- The big study is being undertaken by researchers involved in the SKA project
- The survey aims to help probe the universe for key answers and transform science
- The project is building capacity in astronomy and engineering in Africa
The survey, which will generate a three-dimensional (3D) map of the universe, is part of the world’s largest telescope project — the Square Kilometre Array (SKA).
The initial phase SKA's first phase was granted a budget of €650 million (about US$735 million) in 2013, according to the SKA Organisation, which is responsible for coordinating the project.

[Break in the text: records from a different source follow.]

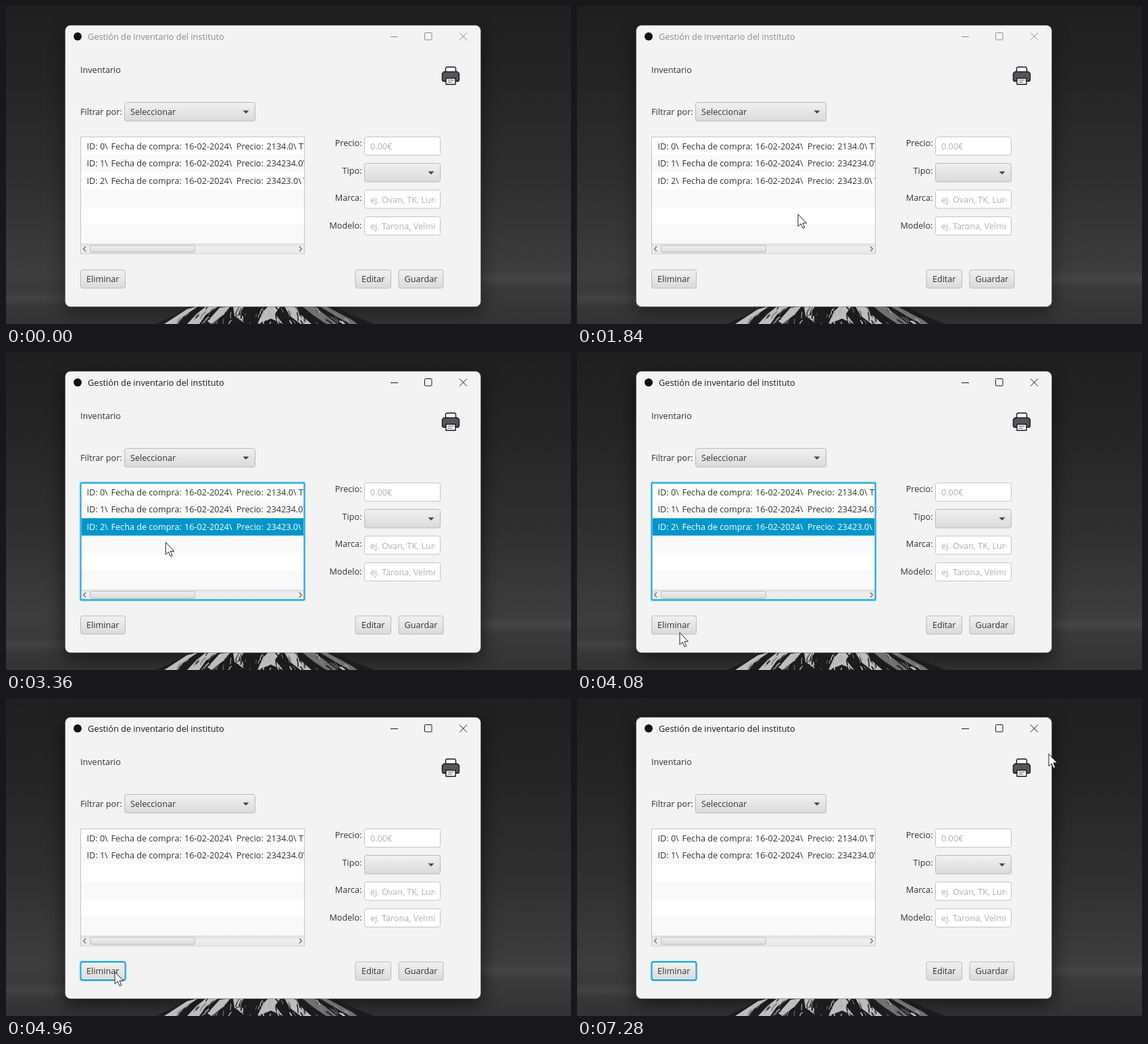
Write an HTML page that moves like this. It is 836 by 470 pixels and loops after 7360 ms.

```html
<!DOCTYPE html>
<html lang="es">
<head>
<meta charset="utf-8">
<title>Gestión de inventario</title>
<style>
  html, body { margin: 0; width: 100%; height: 100%; overflow: hidden; background: #2a2a2a; }
  svg { display: block; width: 100%; height: 100%; }
  text { font: 12.65px "Open Sans", "Noto Sans", sans-serif; fill: #333; white-space: pre; }
  .title { font-size: 12.75px; fill: #8c8c8c; }
  .caption { fill: none; stroke: #8c8c8c; }
  .active .title { fill: #1b1b1b; }
  .active .caption { stroke: #1b1b1b; }
  .shadow { opacity: .4; }
  .active .shadow { opacity: .55; }
  .button { fill: url(#buttonFill); stroke: #b9b9b9; }
  .field { fill: #fff; stroke: #c4c4c4; }
  .prompt { fill: #b1b1b1; }
  .middle { text-anchor: middle; }
  .end { text-anchor: end; }
  .ring { fill: none; stroke: #1aa3d2; stroke-width: 1.8; visibility: hidden; }
  .glow { fill: none; stroke: #bfe4f1; stroke-width: 3.6; visibility: hidden; }
  .listFocus .listRing, .buttonFocus .buttonRing { visibility: visible; }
  .selection { fill: none; }
  .selected .selection { fill: #d3d3d3; }
  .listFocus .selection { fill: #0096c9; }
  .listFocus .last text { fill: #fff; }
  .removed .last { display: none; }
  .pressed .delete { fill: url(#pressedFill); }
</style>
</head>
<body>
<svg id="stage" viewBox="0 0 836 470" preserveAspectRatio="none">
  <defs>
    <linearGradient id="sky" x2="0" y2="1">
      <stop offset="0" stop-color="#1f1f1f"/>
      <stop offset=".25" stop-color="#252525"/>
      <stop offset=".55" stop-color="#2f2f2f"/>
      <stop offset=".84" stop-color="#3d3d3d"/>
      <stop offset="1" stop-color="#333"/>
    </linearGradient>
    <linearGradient id="buttonFill" x2="0" y2="1">
      <stop offset="0" stop-color="#f1f1f1"/>
      <stop offset="1" stop-color="#dadada"/>
    </linearGradient>
    <linearGradient id="pressedFill" x2="0" y2="1">
      <stop offset="0" stop-color="#d8d8d8"/>
      <stop offset="1" stop-color="#c6c6c6"/>
    </linearGradient>
    <linearGradient id="trackFill" x2="0" y2="1">
      <stop offset="0" stop-color="#dedede"/>
      <stop offset=".4" stop-color="#efefef"/>
      <stop offset="1" stop-color="#e8e8e8"/>
    </linearGradient>
    <filter id="blur" x="-30%" y="-30%" width="160%" height="160%"><feGaussianBlur stdDeviation="13"/></filter>
    <filter id="haze" x="-30%" y="-200%" width="160%" height="500%"><feGaussianBlur stdDeviation="16 5"/></filter>
    <clipPath id="listClip"><rect x="111" y="194" width="330" height="157"/></clipPath>
    <clipPath id="fieldClip"><rect x="538" y="190" width="97.5" height="150"/></clipPath>
  </defs>

  <rect width="836" height="470" fill="url(#sky)"/>
  <g fill="#666" opacity=".3" filter="url(#haze)">
    <rect x="690" y="398" width="170" height="10"/>
    <rect x="-20" y="427" width="150" height="10"/>
  </g>
  <rect class="shadow" x="86" y="36" width="618" height="418" rx="10" filter="url(#blur)"/>

  <path d="M222 470L250 457L278 440H480L510 456L545 470Z" fill="#1c1c1c"/>
  <path d="M234 470L268 448L284 444L262 459L254 470ZM268 470L282 455L296 444H314L296 456L286 470Z
    M298 466L316 446L332 444L322 456L304 470ZM336 444H352L345 455L352 468L338 458Z
    M372 470L380 452L388 444H406L398 455L410 470L392 462ZM412 444H430L436 456L452 470H436L420 458Z" fill="#bdbdbd"/>
  <path d="M438 444H456L472 456L490 470H474L456 458ZM464 444H474L512 464L520 470H508Z" fill="#707070"/>
  <g id="snow" fill="none" stroke-linecap="round"></g>

  <rect x="87.5" y="28.5" width="615" height="416" rx="8" fill="#f3f3f3" stroke="#555" stroke-opacity=".5"/>
  <circle cx="106" cy="45" r="6" fill="#111"/>
  <text class="title" x="121" y="50">Gestión de inventario del instituto</text>
  <path class="caption" d="M569 45.5H580M671 39.5L682 50.5M682 39.5L671 50.5"/>
  <rect class="caption" x="619.5" y="39.5" width="10.5" height="10.5" rx="1"/>

  <g stroke="#17171f" stroke-width="1.4" transform="translate(0 .7)">
    <path d="M650.5 97V91L652 89.5H664L665.5 91V97Z" fill="#fff"/>
    <path d="M648 96.5H668L670.5 99V109L669 110.5H647L645.5 109V99Z" fill="#55555b"/>
    <path d="M651 106H665V115H651Z" fill="#fff"/>
    <path d="M653.5 109H662.5M653.5 111.8H660" stroke="#55506e" stroke-width="1"/>
  </g>

  <text x="110" y="99">Inventario</text>
  <text x="110" y="161">Filtrar por:</text>
  <rect class="button" x="175.5" y="142.5" width="193" height="27.5" rx="3"/>
  <text x="184" y="161">Seleccionar</text>
  <path d="M350.5 154.5H359.5L355 159Z" fill="#444"/>

  <rect class="field" x="110.5" y="193.5" width="331" height="173"/>
  <path d="M111 219.8h330v25.8h-330zM111 271.4h330v25.8h-330zM111 323h330v28h-330z" fill="#f9f9f9"/>
  <g clip-path="url(#listClip)" id="rows"></g>
  <rect x="111" y="351" width="330" height="15.5" fill="url(#trackFill)"/>
  <rect x="124.5" y="353.8" width="155" height="10.4" rx="2.5" class="button"/>
  <path d="M118 355.5L114.5 359L118 362.5M434 355.5L437.5 359L434 362.5" fill="none" stroke="#666" stroke-width="1.2"/>
  <rect class="glow listRing" x="110" y="193" width="332" height="174" rx="1"/>
  <rect class="ring listRing" x="110.5" y="193.5" width="331" height="173" rx="1"/>

  <g class="end">
    <text x="526.5" y="207">Precio:</text>
    <text x="526.5" y="248">Tipo:</text>
    <text x="526.5" y="288">Marca:</text>
    <text x="526.5" y="328.5">Modelo:</text>
  </g>
  <rect class="field" x="530.5" y="193.5" width="112" height="27" rx="3"/>
  <rect class="button" x="530.5" y="232.5" width="112" height="27.5" rx="3"/>
  <path d="M624.5 244.5H633.5L629 249Z" fill="#444"/>
  <rect class="field" x="530.5" y="272" width="112" height="27" rx="3"/>
  <rect class="field" x="530.5" y="311.5" width="112" height="27" rx="3"/>
  <g clip-path="url(#fieldClip)">
    <text class="prompt" x="539" y="212">0.00€</text>
    <text class="prompt" x="539" y="290.5">ej. Ovan, TK, Luro</text>
    <text class="prompt" x="539" y="330">ej. Tarona, Velmik</text>
  </g>

  <rect class="button delete" x="110.5" y="390" width="66" height="27" rx="3"/>
  <rect class="glow buttonRing" x="110" y="389.5" width="67" height="28" rx="3.5"/>
  <rect class="ring buttonRing" x="110.5" y="390" width="66" height="27" rx="3"/>
  <rect class="button" x="517" y="390" width="52.5" height="27" rx="3"/>
  <rect class="button" x="581" y="390" width="66" height="27" rx="3"/>
  <g class="middle">
    <text x="143.2" y="408">Eliminar</text>
    <text x="543.2" y="408">Editar</text>
    <text x="614" y="408">Guardar</text>
  </g>

  <path id="cursor" d="M0 -.3V17.6L4.2 13.9L7.1 20.6L9.8 19.4L7 12.9H12.6Z" fill="#fff" stroke="#222" stroke-linejoin="round"/>
</svg>
<script>
  const STEP = 80, STEPS = 92;
  const stage = document.getElementById('stage');
  const cursor = document.getElementById('cursor');

  const prices = [['2134.0\\', 433], ['234234.0\\', 447.5], ['23423.0\\', 439.8]];
  document.getElementById('rows').innerHTML = prices.map(([price, typeX], id) => {
    const y = 211.5 + id * 25.8;
    return `<g class="${id === 2 ? 'last' : ''}">
      ${id === 2 ? '<rect class="selection" x="111" y="245.6" width="330" height="25.8"/>' : ''}
      <text y="${y}"><tspan x="119.5">ID: ${id}\\</tspan><tspan x="155.5">Fecha de compra:</tspan><tspan
        x="264">16-02-2024\\</tspan><tspan x="341">Precio:</tspan><tspan
        x="385.5">${price}</tspan><tspan x="${typeX}">Tipo</tspan></text></g>`;
  }).join('');

  // Rock and snow streaks run down from the hidden summit.
  let seed = 11;
  const random = () => (seed = seed * 16807 % 2147483647) / 2147483647;
  document.getElementById('snow').innerHTML = Array.from({ length: 90 }, () => {
    const side = random() * 2 - 1;
    const y = 443 + random() * 26;
    const x = 378 + side * (85 + (y - 443) * 2);
    const slope = side * 1.5 + random() * 1.2 - .6;
    const length = 3 + random() * 9;
    const tone = Math.round(random() < .45 ? 30 : 80 + random() * 130);
    return `<path d="M${x} ${y}l${slope * length * .5} ${length * .5}l${slope * length * .2} ${length * .5}"
      stroke="rgb(${tone},${tone},${tone})" stroke-width="${.6 + random() * 1.4}"/>`;
  }).join('');

  // Pointer stops: step, x, y.
  const path = [
    [14, 790, 330], [18, 480, 328], [21, 360, 313], [23, 327, 308], [26, 315, 302],
    [34, 250, 263], [36, 249, 261], [41, 249, 261], [48, 160, 405], [50, 152, 416],
    [51, 152, 415], [57, 160, 406], [62, 161, 405], [64, 170, 404], [71, 448, 367],
    [80, 560, 250], [88, 690, 100], [90, 697, 87], [91, 698, 83]
  ];

  function pointerAt(step) {
    const i = path.findIndex(stop => stop[0] >= step);
    const [endStep, endX, endY] = path[i];
    const [startStep, startX, startY] = path[Math.max(0, i - 1)];
    const part = endStep === startStep ? 1 : (step - startStep) / (endStep - startStep);
    return [startX + (endX - startX) * part, startY + (endY - startY) * part];
  }

  function draw(now) {
    const step = Math.floor(now / STEP) % STEPS;
    const state = {
      active: step >= 38,
      selected: step >= 38 && step < 61,
      listFocus: step >= 38 && step < 59,
      buttonFocus: step >= 59,
      pressed: step >= 59 && step < 61,
      removed: step >= 61
    };
    for (const name in state) stage.classList.toggle(name, state[name]);

    const visible = step >= path[0][0];
    cursor.style.visibility = visible ? 'visible' : 'hidden';
    if (visible) cursor.setAttribute('transform', `translate(${pointerAt(step)})`);
  }

  const start = performance.now();
  function tick() {
    draw(performance.now() - start);
    requestAnimationFrame(tick);
  }
  tick();
</script>
</body>
</html>
```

“Knowing what to expect, having simulations of what should be observed and developing tools for the data analysis are crucial if we want to use the SKA in an optimal way and produce world-leading science with the SKA in South Africa.”

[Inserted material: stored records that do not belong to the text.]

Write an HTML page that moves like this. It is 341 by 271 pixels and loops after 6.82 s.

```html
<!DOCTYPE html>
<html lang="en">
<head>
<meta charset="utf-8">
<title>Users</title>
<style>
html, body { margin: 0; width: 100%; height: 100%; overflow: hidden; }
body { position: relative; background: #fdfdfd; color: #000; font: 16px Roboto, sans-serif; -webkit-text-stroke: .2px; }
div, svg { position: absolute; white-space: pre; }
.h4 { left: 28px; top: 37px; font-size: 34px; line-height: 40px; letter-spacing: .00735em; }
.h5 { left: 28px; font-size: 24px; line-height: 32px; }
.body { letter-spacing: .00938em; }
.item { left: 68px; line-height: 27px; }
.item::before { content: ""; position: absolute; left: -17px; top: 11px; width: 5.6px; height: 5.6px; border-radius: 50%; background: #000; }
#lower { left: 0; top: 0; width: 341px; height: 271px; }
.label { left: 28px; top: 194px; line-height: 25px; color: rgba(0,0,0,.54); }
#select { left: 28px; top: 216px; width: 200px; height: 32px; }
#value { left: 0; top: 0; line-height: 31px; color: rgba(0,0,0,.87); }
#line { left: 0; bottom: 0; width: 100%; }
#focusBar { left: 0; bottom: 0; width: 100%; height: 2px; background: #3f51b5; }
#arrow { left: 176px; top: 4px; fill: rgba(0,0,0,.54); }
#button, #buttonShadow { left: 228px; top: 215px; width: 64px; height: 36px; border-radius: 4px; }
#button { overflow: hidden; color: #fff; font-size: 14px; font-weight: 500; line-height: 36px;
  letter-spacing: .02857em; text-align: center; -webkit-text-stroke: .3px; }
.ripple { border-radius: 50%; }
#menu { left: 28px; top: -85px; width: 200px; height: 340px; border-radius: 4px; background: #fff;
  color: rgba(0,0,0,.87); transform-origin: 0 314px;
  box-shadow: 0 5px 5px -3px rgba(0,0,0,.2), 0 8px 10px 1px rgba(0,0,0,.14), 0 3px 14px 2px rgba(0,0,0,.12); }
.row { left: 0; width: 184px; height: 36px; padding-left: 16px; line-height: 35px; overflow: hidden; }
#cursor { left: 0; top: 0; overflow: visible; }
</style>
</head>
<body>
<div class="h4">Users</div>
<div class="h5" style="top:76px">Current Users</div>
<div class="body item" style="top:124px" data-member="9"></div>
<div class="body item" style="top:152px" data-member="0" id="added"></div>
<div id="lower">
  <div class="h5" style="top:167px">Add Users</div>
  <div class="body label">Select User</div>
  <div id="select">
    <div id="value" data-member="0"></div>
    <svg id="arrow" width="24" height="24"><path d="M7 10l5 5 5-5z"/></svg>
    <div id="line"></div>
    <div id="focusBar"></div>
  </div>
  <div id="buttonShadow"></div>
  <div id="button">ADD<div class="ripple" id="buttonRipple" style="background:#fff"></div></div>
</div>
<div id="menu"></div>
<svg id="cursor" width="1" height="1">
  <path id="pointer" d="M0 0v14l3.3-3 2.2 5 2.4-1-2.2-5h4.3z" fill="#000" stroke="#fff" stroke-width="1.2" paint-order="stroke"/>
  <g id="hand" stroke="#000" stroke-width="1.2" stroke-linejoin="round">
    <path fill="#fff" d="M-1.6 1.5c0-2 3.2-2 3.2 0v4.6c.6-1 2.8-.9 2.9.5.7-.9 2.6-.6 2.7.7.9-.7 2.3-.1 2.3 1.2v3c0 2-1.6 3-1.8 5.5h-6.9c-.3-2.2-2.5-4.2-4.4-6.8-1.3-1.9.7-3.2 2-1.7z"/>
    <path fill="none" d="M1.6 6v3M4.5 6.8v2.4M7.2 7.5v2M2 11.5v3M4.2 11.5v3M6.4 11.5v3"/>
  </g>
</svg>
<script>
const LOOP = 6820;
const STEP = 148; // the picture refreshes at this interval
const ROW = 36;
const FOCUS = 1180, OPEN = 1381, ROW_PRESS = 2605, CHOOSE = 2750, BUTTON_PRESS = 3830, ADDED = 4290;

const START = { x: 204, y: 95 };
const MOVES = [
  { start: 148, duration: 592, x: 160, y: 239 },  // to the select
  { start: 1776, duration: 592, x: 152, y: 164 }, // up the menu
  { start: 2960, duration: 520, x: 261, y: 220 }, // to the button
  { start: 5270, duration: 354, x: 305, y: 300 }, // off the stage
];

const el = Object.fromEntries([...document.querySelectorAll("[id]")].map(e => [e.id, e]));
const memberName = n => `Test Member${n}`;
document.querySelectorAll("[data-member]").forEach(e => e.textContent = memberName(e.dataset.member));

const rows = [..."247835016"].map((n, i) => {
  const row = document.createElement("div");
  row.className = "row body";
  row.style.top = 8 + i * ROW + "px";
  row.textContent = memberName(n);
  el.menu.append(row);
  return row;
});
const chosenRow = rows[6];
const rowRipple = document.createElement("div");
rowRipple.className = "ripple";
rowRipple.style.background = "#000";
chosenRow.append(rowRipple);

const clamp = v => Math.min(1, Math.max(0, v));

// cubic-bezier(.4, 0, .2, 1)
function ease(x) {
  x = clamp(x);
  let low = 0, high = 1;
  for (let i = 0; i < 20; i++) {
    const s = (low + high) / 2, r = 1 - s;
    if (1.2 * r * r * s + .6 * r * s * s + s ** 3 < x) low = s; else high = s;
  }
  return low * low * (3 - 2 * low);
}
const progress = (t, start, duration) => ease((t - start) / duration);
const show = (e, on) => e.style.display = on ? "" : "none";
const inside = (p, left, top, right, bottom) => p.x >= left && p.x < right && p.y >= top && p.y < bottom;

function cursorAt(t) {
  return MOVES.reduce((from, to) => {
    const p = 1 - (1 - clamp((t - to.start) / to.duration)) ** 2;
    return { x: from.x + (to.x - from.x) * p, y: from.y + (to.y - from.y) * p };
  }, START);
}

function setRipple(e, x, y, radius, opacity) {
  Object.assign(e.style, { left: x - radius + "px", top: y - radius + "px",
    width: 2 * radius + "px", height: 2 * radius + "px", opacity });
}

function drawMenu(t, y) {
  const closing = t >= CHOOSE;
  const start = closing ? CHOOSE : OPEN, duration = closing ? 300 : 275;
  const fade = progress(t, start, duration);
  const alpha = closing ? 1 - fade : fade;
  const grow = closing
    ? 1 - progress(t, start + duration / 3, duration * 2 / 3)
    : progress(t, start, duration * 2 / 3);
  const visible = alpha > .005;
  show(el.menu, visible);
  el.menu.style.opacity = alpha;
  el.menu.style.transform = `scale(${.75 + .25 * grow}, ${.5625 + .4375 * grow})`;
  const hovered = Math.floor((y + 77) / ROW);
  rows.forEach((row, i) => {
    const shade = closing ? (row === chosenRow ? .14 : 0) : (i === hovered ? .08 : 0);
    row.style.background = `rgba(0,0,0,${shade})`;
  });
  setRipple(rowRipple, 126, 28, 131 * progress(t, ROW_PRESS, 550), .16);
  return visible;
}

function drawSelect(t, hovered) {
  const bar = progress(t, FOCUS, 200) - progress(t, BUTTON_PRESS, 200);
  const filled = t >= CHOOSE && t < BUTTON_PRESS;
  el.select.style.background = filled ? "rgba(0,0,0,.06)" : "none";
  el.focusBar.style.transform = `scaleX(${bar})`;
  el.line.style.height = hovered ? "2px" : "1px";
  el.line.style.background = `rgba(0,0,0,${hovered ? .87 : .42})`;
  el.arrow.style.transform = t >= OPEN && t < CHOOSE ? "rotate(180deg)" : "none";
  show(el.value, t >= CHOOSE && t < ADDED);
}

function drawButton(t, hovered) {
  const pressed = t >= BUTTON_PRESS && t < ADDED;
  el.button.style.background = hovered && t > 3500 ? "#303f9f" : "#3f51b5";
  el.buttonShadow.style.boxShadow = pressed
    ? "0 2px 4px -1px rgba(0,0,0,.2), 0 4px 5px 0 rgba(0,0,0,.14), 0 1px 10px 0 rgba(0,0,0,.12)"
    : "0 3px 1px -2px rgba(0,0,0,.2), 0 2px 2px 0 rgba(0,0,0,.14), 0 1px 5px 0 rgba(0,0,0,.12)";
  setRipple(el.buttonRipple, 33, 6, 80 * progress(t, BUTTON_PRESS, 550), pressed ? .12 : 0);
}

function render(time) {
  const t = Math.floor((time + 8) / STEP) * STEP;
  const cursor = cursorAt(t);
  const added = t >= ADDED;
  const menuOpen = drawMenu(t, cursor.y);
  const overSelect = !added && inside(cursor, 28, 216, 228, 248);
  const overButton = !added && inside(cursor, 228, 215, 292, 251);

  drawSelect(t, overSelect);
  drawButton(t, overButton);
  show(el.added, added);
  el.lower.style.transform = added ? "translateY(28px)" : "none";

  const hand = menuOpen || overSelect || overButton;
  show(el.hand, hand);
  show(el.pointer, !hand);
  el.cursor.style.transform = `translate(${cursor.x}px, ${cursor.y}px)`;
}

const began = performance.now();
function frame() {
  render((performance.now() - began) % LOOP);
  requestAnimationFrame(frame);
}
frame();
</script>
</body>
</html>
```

Mario Santos, University of Western Cape, South Africa
The SKA Organisation’s 11 country-members, made up of Australia, Canada, China, Germany, India, Italy, New Zealand, South Africa, Sweden, the Netherlands and the United Kingdom, are contributing towards the preconstruction phase which lasts until 2017.
The SKA will be constructed in Western Australia and in the Karoo, South Africa, with outstations in other parts of Africa, and is expected to unravel how the universe has evolved over 14 thousand million years and how stars and galaxies have changed over time, notes SKA South Africa.
The project is aiding Africa’s capacity building in astronomy and engineering through opportunities such as grants to students and teaching of astronomy in African countries involved— Botswana, Ghana, Kenya, Madagascar, Mauritius, Mozambique, Namibia and Zambia — which will host SKA satellite stations.
Members of the SKA community published a series of papers on the telescope last month (19 January) in an online archive called arXiv.org.
Mario Santos, an astronomy research professor at the University of the Western Cape, South Africa involved with the SKA Cosmology Science Working Group — one of eight different science working groups — says a huge survey over most of the visible sky will provide a 3D movie of the universe across cosmic times using hydrogen atoms as the source of light.
Santos adds that this is one of the main projects the scientists want to carry out with the SKA, noting that the survey will allow them to tackle fundamental questions in cosmology, such as whether the nature of dark energy is correct on a large scale.
According to Santos, the scientists will tackle two interconnected issues: suitably design the SKA to address key questions facing scientists and how well the SKA will be able to probe available models of the universe and produce transformational science.
“Knowing what to expect, having simulations of what should be observed and developing tools for the data analysis are crucial if we want to use the SKA in an optimal way and produce world-leading science with the SKA in South Africa,” Santos tells SciDev.Net.
The actual construction of the SKA is due to start after the current preconstruction phase, in 2018 and early science is expected in 2020, he adds.
Radhakhrishna Somanah, an associate physics professor at the University of Mauritius, notes that a more engaged scientific discussion could help improve the project.
Link to abstracts of papers in arXiv.org
This article has been produced by SciDev.Net's Sub-Saharan Africa desk.